Lydia graduated cum laude. She has been a leader of Marymount's Fashion Club, serving as president her senior year. She tirelessly organized volunteers for a wide variety of gala fund raisers, including the Cystic Fibrosis Foundation's annual Breath of Life Gala. The Foundation honored the club with a plaque commending the students' service. Under Lydia's leadership, the club also hosted local Girl Scout troops, talking with the girls about the disciplines of fashion design and merchandising. In addition, they sorted clothing for Dress for Success, helping clients pick out coordinating ensembles. In her senior year, Lydia served as executive head coordinator of Marymount's Portfolio in Motion student fashion show - overseeing every detail of the show's production. When fellow students are asked to describe her, they invariably remark that Lydia makes them smile. One noted, "Every time I talk to her, I walk away a happier person."

Mother Butler Gold Medal - awarded by the faculty to the graduating student who has shown the greatest devotion to the ideals of Marymount
- Elizabeth Kalk of East Greenwich, RI - Bachelor of Science in Nursing
Elizabeth graduated summa cum laude with the Honors designation on her degree for completing Marymount's Honor's Program. A student leader on campus, she advised new students as a Peer Mentor Program coordinator during her senior year. She also was an officer of the Global Charity Project, which raises funds for sustainable international projects - most recently for the expansion and improvement of a home for street children in El Progreso, Honduras. In addition, Elizabeth served as a resident assistant. After graduation, she will work as a nurse at a local hospital and plans to continue her studies in the field of pastoral care or theology.
Photo 1 - Graduates set forth. Photo by Matt Dunham

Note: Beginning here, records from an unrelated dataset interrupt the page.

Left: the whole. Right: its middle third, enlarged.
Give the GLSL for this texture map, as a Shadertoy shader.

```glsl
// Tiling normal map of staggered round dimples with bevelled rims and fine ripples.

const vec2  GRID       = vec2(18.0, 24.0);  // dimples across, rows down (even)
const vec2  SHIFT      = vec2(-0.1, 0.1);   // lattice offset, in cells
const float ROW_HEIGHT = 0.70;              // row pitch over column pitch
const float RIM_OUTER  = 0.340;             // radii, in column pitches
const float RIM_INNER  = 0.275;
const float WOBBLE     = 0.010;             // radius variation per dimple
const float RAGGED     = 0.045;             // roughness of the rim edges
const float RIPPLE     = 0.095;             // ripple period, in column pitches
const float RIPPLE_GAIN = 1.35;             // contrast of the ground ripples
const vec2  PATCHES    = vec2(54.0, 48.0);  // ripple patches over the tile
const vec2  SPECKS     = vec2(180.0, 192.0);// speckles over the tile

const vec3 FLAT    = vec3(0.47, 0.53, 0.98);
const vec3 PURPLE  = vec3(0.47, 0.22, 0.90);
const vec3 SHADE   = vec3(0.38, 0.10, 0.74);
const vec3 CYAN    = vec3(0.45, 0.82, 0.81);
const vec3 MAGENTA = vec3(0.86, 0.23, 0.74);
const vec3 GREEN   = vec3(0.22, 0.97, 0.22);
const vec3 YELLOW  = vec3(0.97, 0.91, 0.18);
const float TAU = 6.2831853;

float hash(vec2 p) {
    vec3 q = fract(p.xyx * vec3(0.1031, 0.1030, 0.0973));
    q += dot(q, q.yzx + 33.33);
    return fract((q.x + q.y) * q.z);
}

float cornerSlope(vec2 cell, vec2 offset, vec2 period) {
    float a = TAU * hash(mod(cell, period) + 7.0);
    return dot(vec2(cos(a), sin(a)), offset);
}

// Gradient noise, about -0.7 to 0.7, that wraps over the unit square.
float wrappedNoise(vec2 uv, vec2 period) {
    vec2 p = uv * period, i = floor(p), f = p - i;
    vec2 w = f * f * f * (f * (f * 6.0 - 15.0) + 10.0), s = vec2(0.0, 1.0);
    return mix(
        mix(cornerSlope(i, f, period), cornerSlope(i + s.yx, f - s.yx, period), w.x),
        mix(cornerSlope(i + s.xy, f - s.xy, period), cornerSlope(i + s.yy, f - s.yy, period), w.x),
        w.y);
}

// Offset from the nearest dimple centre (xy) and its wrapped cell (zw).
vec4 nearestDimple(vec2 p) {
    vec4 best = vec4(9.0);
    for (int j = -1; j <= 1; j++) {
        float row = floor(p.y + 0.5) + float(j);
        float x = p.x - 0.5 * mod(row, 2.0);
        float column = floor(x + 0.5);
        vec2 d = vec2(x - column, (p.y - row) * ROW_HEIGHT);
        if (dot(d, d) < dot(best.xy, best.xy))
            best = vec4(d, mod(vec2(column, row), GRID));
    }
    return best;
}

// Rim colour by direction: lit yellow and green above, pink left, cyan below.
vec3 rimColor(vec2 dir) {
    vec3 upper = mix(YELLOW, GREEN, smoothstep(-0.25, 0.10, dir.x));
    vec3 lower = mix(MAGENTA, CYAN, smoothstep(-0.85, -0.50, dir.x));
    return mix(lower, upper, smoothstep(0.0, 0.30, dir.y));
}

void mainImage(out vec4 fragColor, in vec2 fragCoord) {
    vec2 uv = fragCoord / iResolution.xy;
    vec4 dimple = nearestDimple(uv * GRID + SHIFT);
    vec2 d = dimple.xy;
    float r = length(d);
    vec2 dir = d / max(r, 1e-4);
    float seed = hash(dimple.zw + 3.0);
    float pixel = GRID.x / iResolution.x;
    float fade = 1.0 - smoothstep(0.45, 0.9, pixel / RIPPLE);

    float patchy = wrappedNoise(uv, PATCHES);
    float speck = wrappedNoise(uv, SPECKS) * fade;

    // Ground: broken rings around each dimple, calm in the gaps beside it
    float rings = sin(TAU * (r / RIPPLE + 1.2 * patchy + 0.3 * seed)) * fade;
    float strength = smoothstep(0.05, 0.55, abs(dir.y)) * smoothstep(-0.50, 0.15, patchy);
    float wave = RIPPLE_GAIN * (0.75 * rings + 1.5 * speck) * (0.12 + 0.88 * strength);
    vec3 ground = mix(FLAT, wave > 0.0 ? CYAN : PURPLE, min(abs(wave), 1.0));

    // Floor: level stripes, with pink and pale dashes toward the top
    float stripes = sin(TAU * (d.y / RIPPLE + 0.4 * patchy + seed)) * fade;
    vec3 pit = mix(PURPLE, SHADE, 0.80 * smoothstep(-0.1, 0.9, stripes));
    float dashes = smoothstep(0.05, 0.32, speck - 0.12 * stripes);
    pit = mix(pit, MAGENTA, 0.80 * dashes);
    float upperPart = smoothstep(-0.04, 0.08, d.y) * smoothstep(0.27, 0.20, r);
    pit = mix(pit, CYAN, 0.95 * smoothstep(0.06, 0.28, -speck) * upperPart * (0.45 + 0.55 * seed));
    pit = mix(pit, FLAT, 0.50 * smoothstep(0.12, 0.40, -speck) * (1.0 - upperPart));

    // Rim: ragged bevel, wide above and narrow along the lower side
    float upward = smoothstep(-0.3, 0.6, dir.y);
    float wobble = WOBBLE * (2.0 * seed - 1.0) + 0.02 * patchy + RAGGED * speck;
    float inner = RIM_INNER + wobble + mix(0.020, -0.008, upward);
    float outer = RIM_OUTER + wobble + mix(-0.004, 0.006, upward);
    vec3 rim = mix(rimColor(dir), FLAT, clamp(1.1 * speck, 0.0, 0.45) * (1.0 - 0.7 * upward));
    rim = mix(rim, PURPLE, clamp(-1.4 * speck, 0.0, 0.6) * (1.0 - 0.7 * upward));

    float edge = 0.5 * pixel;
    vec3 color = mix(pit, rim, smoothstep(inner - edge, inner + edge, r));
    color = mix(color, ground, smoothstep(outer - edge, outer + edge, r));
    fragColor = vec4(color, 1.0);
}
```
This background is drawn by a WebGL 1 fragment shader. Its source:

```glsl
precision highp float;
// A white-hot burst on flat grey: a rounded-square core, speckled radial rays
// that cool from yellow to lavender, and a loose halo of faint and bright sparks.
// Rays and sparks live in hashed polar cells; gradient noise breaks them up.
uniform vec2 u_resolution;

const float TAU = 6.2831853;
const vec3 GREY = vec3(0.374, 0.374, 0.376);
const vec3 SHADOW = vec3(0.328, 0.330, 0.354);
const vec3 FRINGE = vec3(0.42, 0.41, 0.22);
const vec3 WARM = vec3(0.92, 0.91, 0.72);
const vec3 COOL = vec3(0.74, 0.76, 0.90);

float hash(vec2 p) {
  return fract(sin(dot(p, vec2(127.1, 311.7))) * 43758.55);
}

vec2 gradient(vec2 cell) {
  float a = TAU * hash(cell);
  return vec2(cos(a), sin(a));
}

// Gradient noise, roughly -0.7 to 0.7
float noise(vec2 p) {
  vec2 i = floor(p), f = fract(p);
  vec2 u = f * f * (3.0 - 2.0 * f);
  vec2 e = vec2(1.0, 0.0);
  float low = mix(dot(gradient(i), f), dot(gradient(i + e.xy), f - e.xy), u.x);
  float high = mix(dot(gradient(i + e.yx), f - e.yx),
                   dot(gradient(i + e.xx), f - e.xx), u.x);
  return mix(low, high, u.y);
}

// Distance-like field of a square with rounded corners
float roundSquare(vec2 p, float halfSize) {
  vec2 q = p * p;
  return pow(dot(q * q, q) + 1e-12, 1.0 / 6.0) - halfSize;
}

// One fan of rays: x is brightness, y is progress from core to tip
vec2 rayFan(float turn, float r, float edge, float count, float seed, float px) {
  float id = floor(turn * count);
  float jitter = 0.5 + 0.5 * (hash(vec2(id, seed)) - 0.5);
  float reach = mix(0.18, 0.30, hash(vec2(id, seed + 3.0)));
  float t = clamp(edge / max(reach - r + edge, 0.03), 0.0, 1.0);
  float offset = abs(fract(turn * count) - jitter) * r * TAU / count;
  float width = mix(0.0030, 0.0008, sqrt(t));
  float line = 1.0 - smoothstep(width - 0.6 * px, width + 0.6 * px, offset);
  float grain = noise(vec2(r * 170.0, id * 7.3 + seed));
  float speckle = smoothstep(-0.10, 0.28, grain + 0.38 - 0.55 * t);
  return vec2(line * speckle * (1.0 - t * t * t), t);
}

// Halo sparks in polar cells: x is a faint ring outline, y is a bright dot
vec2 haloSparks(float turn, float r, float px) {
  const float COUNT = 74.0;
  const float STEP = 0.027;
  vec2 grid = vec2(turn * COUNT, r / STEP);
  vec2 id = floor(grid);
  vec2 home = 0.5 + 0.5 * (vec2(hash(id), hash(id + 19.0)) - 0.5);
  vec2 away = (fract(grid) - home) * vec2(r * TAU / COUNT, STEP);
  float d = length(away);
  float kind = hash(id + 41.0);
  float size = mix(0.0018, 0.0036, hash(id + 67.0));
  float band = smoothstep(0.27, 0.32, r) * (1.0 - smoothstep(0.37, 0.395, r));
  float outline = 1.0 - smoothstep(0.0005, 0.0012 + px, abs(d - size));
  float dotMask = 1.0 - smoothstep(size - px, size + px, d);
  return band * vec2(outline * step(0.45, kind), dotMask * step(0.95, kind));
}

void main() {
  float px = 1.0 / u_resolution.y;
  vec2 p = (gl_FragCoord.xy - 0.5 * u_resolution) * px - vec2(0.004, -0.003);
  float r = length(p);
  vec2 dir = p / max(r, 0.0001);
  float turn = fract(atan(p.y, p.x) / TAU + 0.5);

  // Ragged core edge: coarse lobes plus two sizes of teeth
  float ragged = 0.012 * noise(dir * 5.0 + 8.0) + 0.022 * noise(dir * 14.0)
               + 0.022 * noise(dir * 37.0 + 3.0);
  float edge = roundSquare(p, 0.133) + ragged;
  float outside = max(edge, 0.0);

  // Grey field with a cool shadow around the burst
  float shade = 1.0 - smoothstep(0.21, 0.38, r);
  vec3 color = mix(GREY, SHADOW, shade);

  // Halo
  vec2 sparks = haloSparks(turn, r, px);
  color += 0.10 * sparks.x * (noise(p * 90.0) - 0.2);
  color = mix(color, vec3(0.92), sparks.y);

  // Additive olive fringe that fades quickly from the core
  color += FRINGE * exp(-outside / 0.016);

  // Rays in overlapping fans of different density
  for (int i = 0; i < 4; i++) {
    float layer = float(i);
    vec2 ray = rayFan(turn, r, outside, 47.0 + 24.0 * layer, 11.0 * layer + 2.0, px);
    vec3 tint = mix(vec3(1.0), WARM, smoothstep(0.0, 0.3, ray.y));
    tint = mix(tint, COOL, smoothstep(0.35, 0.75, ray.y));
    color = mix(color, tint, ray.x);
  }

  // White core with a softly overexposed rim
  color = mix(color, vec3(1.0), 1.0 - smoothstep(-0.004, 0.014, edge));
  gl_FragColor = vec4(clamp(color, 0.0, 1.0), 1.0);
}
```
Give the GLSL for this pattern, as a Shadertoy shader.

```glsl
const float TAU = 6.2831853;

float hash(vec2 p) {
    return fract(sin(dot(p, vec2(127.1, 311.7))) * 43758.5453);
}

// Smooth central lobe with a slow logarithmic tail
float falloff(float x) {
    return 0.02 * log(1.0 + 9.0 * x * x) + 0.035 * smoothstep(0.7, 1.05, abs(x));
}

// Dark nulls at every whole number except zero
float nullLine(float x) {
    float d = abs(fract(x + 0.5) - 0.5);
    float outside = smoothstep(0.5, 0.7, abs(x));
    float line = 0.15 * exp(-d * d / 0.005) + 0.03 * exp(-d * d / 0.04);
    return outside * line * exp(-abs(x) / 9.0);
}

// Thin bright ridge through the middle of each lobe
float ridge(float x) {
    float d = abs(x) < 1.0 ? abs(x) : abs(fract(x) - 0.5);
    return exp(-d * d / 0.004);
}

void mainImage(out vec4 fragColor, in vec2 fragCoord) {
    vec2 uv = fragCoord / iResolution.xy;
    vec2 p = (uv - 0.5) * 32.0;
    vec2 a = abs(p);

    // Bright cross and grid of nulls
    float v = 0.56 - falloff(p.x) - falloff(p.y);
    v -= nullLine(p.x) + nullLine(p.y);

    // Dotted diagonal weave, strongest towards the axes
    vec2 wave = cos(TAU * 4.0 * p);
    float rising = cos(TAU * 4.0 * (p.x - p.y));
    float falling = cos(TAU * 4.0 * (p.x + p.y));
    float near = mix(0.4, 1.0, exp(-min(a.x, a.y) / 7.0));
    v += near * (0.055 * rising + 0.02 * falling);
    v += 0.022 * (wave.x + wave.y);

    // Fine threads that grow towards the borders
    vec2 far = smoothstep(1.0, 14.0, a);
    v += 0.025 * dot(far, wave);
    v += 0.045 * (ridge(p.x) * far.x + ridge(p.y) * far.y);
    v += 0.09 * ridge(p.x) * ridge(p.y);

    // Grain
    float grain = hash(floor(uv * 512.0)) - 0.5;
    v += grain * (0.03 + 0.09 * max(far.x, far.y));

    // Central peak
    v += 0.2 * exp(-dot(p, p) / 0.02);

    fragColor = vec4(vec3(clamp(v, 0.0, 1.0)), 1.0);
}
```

Photo 2 - Marymount University President James E. Bundschuh presents diploma to Ada Cuadrado-Medina (B.A. in Graphic Design) of Alexandria, VA. Ada gave the Address for her class. She graduated magna cum laude with the Honors designation on her degree for completing Marymount's Honor's Program. Photo by Laurie Callahan

Photo 3 - Marymount President James E. Bundschuh places the doctoral hood on Norman R. Augustine. Photo by Leslie E. Kossoff

Photo 4 - President Bundschuh (right) presents Father David M. O'Connell with an honorary degree. Photo by Leslie E. Kossoff

Photo 5 - Sister Carol Keehan gives the graduate Commencement Address. Photo by Leslie E. Kossoff